> [Aim of the task]: Match on the string "fill" in the entries below and return every matching line.

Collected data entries
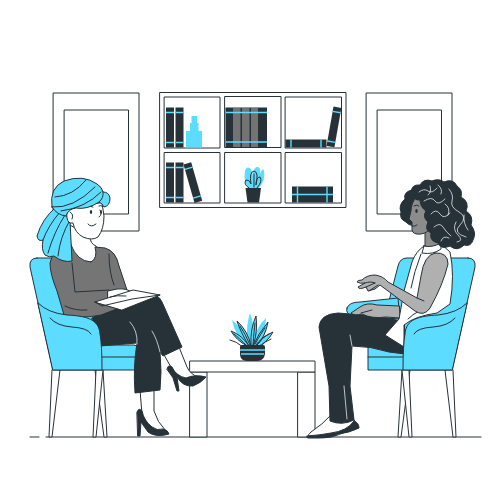
<!DOCTYPE html>
<html lang="en">
<head>
<meta charset="utf-8">
<title>Two women talking in a counselling room</title>
<style>
:root{--ink:#263238;--sky:#5cdcff;--white:#fff;--sweater:#757575;--skin:#b0b0b0;--face:#8c8c8c;--book:#737373}
html,body{margin:0;background:var(--white);overflow:hidden}
svg{display:block;width:500px;height:500px}
.line{fill:none;stroke:var(--ink);stroke-width:1;stroke-linecap:round;stroke-linejoin:round}
.white,.sky,.dark,.sweater,.skin,.face{stroke:var(--ink);stroke-width:1;stroke-linejoin:round;stroke-linecap:round}
.white{fill:var(--white)}
.sky{fill:var(--sky)}
.dark{fill:var(--ink)}
.sweater{fill:var(--sweater)}
.skin{fill:var(--skin)}
.face{fill:var(--face)}
.ink{fill:var(--ink)}
.tint{fill:var(--sky)}
.grey{fill:var(--book)}
.band{stroke:var(--sky);stroke-width:1.4;fill:none}
.light{stroke:var(--white);stroke-width:.7;fill:none;stroke-linecap:round}
</style>
</head>
<body>
<svg viewBox="0 0 500 500" role="img" aria-label="Two women sit in blue armchairs and talk across a low table">
<defs>
  <g id="wall-frame">
    <rect class="white" x="53.5" y="93" width="85.5" height="138"/>
    <rect class="white" x="64.5" y="110" width="64" height="104"/>
  </g>
  <g id="chair-rear">
    <path class="white" d="M95 370L104 437H107L103 370Z"/>
    <path class="white" d="M52 370L49 437H52L60 370Z"/>
    <path class="white" d="M96 370L93 437H96L103 370Z"/>
    <path class="sky" d="M37 258H98Q105 258 107 266L117 305Q119 316 110 322L103 345H134Q137 345 137 348V370H53L38 303L30 267Q29 258 37 258Z"/>
    <path class="line" d="M102 357H137"/>
  </g>
  <g id="chair-arm">
    <path class="sky" d="M38 303Q48 313 67 315C86 316 99 319 100 334Q102 345 102 370H53Z"/>
    <path class="line" d="M50 318Q57 326 72 327Q88 328 91 334"/>
  </g>
  <g id="book">
    <rect class="ink" width="8" height="40"/>
    <path class="band" d="M0 5H8M0 35H8"/>
  </g>
</defs>

<g id="wall">
  <use href="#wall-frame"/>
  <use href="#wall-frame" x="313"/>
</g>

<g id="bookshelf">
  <rect class="white" x="160" y="92.5" width="186" height="115"/>
  <path class="line" d="M164.500 97H220V148H164.500ZM225 96.500H281V147.500H225ZM285.500 97H341.500V148H285.500ZM164.500 152.500H220V203H164.500ZM225 152.500H281V203H225ZM285.500 152.500H341.500V203H285.500Z"/>
  <use href="#book" x="166" y="107.500"/>
  <use href="#book" x="175.500" y="107.500"/>
  <path class="tint" d="M186 147.500V131H190V123H191.500V116H197V123H198.500V131H202V147.500Z"/>
  <rect class="ink" x="225.500" y="107.500" width="41.500" height="40"/>
  <path class="grey" d="M233 108H240.500V147H233ZM242 108H249.500V147H242ZM251 108H258V147H251Z"/>
  <path class="band" d="M226 112.500H267M226 142H267"/>
  <rect class="ink" x="285.500" y="139.500" width="41" height="8"/>
  <path class="band" d="M291 139.500V147.500M321 139.500V147.500"/>
  <use href="#book" transform="translate(333.500 106.500) rotate(10)"/>
  <use href="#book" x="166" y="162.500"/>
  <use href="#book" x="175.500" y="162.500"/>
  <use href="#book" transform="translate(183.500 164.500) rotate(-16)"/>
  <rect class="ink" x="292" y="186.500" width="41" height="16"/>
  <path class="band" d="M297.500 186.500V202.500M327 186.500V202.500M292 194.500H333" stroke-width="1"/>
  <g id="cactus">
    <path class="tint" d="M249 188Q243 182 245 171Q246 166 250 168Q253 171 252 176Q254 166 258 167Q261 168 260 174Q263 167 264 171Q266 180 259 188Z"/>
    <path class="line" d="M249 188Q243 184 246 180Q249 179 251 184Q249 172 254 171Q259 172 256 185Q256 177 260 177Q263 181 257 188M254 174V187"/>
    <path class="ink" d="M245.500 188H261L259 202.500H247.500Z"/>
  </g>
</g>

<path id="floor" class="line" d="M30 437H39M46 437H481"/>

<g id="table">
  <rect class="white" x="190" y="372" width="17" height="65"/>
  <rect class="white" x="298" y="372" width="17" height="65"/>
  <rect class="white" x="190" y="361" width="125" height="11"/>
  <g id="table-plant">
    <path class="tint" d="M249 347Q235 337 232 320Q243 329 247 342Q246 325 250 313Q255 326 253 342Q257 326 266 318Q265 337 255 347Z"/>
    <path class="sky" d="M247 346Q236 340 231 331Q242 335 249 346Q240 331 237 321Q248 331 251 346Q250 329 256 316Q258 332 253 346Q258 334 268 322Q265 338 256 346Q263 336 273 332Q267 343 257 347Z"/>
    <path class="line" d="M247 346Q239 338 234 334M250 345Q245 333 240 326M253 345Q254 331 255 323M255 346Q262 337 269 334M255 344Q262 332 265 328M243 347Q236 341 230 340M260 347Q265 341 271 339"/>
    <path class="ink" d="M240 347Q240 345 242 345H263Q265 345 265 347V354Q264 361 257 361H247Q240 361 240 354Z"/>
    <path class="band" d="M240 350H265M241 354H264"/>
  </g>
</g>

<g id="counsellor">
  <use href="#chair-rear"/>
  <g id="counsellor-legs">
    <path class="white" d="M140 390L142 414Q146 424 157 432L166 431Q157 422 154 411V390Z"/>
    <path class="dark" d="M137 412Q139 407 142 411Q144 421 152 427Q157 431 163 429Q168 430 169 434Q156 438 148 432L141 422L140 436H138Z"/>
    <path class="white" d="M163 353L172 369Q177 377 185 379L198 377Q190 374 187 367L179 347Z"/>
    <path class="dark" d="M167 369Q168 364 172 367Q176 376 186 378Q195 374 206 377Q201 383 193 386Q183 387 177 377L179 391H177L173 378Z"/>
    <path class="dark" d="M92 318L128 299L148 295Q158 293 162 302L182 347L163 356L160 352Q162 372 160 390L135 393Q133 366 137 343L100 346Z"/>
    <path class="light" d="M137 344Q138 331 130 322M160 352Q157 339 152 331"/>
  </g>
  <g id="counsellor-body">
    <path class="white" d="M69 225L72 262H104L96 246Q90 244 90 236Z"/>
    <path class="sweater" d="M71 245Q53 246 50 263Q50 274 57 291L64 315Q82 319 101 315L130 304L127 290L119 266Q116 251 105 248L95 247Q98 258 91 262Q77 261 71 245Z"/>
    <path class="line" d="M72 263L75 292L109 290M109 254Q109 272 114 285M65 306Q75 311 87 310"/>
    <path class="white" d="M108 291L117 289Q127 288 133 293L128 299H108Z"/>
    <path class="white" d="M95 302L133 290L160 295L122 310Z"/>
    <path class="line" d="M95 302L102 306L132 299L160 295M110 297Q117 295 126 296"/>
  </g>
  <g id="counsellor-head">
    <path class="sky" d="M56 207Q42 219 37 236Q38 242 43 240Q41 250 45 255Q49 258 54 256Q63 263 72 261L70 220Z"/>
    <path class="line" d="M60 212Q48 226 43 240M65 215Q54 232 48 253M70 220Q60 237 58 256"/>
    <path class="white" d="M69 208Q66 211 67 218Q68 224 73 223Q75 233 83 237Q92 241 98 237Q104 229 104 216L102 203Z"/>
    <path class="line" d="M70 212Q74 214 72 219M100 210Q103 214 99 217M88 224Q91 228 96 224M87 207Q90 205 93 207M99 206Q101 205 102 206"/>
    <ellipse class="ink" cx="91" cy="212" rx="1.2" ry="2"/>
    <ellipse class="ink" cx="101" cy="212" rx="1" ry="2"/>
    <path class="sky" d="M52 207Q49 188 64 181Q83 174 97 184Q102 187 103 192Q109 192 110 198Q110 206 104 207Q102 203 99 202Q87 210 76 208Q68 209 66 216Q57 215 52 207Z"/>
    <path class="line" d="M52 207Q73 209 95 187M55 197Q73 196 86 180M61 211Q85 208 101 192M99 202Q104 198 103 192"/>
  </g>
  <use href="#chair-arm"/>
</g>

<g id="client">
  <use href="#chair-rear" transform="translate(505 0) scale(-1 1)"/>
  <path id="far-armrest" class="sky" d="M347 308Q349 302 360 302L398 298L400 319L353 316Q345 314 347 308Z"/>
  <g id="client-legs">
    <path class="white" d="M330 416Q323 424 311 432Q307 435 309 437H331Q347 433 357 424L351 416Z"/>
    <path class="dark" d="M307 436Q321 435 331 433Q347 431 354 421Q359 423 359 428Q349 433 338 434Q331 438 319 438H308Z"/>
    <path class="dark" d="M404 322Q390 318 374 316L338 313Q320 314 319 327L329 386L330 421Q342 426 354 420L350 386L352 346Q370 346 389 352L405 354Z"/>
    <path class="light" d="M352 346L350 335M347 419L344 386"/>
  </g>
  <g id="client-body">
    <path class="skin" d="M399 306L377 305Q367 302 360 307L351 313Q354 316 362 314Q372 319 386 317L400 318Z"/>
    <path class="line" d="M361 313L372 310"/>
    <path class="face" d="M425 225V248Q431 252 441 246L442 224Z"/>
    <path class="white" d="M424 246Q416 251 412 262L404 291L399 319L385 335L404 347V325Q415 316 437 313L450 304Q455 275 450 252L441 244Q433 250 424 246Z"/>
    <path class="white" d="M424 246L422 253Q433 255 441 249V243Q432 248 424 246Z"/>
    <path class="line" d="M421 254Q414 272 411 288M408 319Q418 309 429 309"/>
    <path class="skin" d="M435 253Q424 255 421 276L417 298L388 282Q383 276 375 275Q367 275 362 280Q357 280 357 282Q360 284 365 283L358 287Q359 290 366 287L368 291L375 289L380 285L415 311Q424 317 430 308Q443 285 448 264Q448 252 435 253Z"/>
    <path class="line" d="M365 283Q371 281 375 283M366 287L375 283M369 291L378 285M417 298L424 301"/>
  </g>
  <g id="client-head">
    <path class="dark" d="M412 190Q403 192 405 199Q398 205 401 212Q399 219 406 222Q411 228 417 223L420 200Z"/>
    <path class="face" d="M417 196Q411 203 411 211L409 219L412 222V230Q413 235 421 234Q428 233 432 226L436 201Z"/>
    <path class="line" d="M412 226Q415 227 417 225M414 206Q417 204 419 206"/>
    <ellipse class="ink" cx="416.500" cy="211" rx="1.200" ry="2"/>
    <path class="dark" d="M411 193Q411 184 420 185Q424 178 432 181Q439 178 444 182Q453 178 457 186Q463 190 461 197Q470 202 466 211Q474 216 471 225Q477 233 473 240Q471 247 464 245Q457 252 450 246Q441 250 438 243Q429 241 431 233Q424 230 428 222Q422 217 426 211Q420 207 420 200Q414 201 411 193Z"/>
    <path class="light" d="M419 192Q424 188 428 191T437 188M424 201Q432 196 435 201T445 199M431 214Q436 208 440 214T450 213M434 227Q440 222 443 227T451 236M441 241Q443 235 449 238M449 189Q454 195 452 201T459 212T460 225T466 237M438 185Q443 189 441 194M456 222Q452 229 458 235T457 242M445 204Q451 208 448 215M464 215Q463 223 468 230M430 186Q432 192 428 195"/>
  </g>
  <use href="#chair-arm" transform="translate(505 0) scale(-1 1)"/>
</g>
</svg>
</body>
</html>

> [Written reply]:
.line{fill:none;stroke:var(--ink);stroke-width:1;stroke-linecap:round;stroke-linejoin:round}
.white{fill:var(--white)}
.sky{fill:var(--sky)}
.dark{fill:var(--ink)}
.sweater{fill:var(--sweater)}
.skin{fill:var(--skin)}
.face{fill:var(--face)}
.ink{fill:var(--ink)}
.tint{fill:var(--sky)}
.grey{fill:var(--book)}
.band{stroke:var(--sky);stroke-width:1.4;fill:none}
.light{stroke:var(--white);stroke-width:.7;fill:none;stroke-linecap:round}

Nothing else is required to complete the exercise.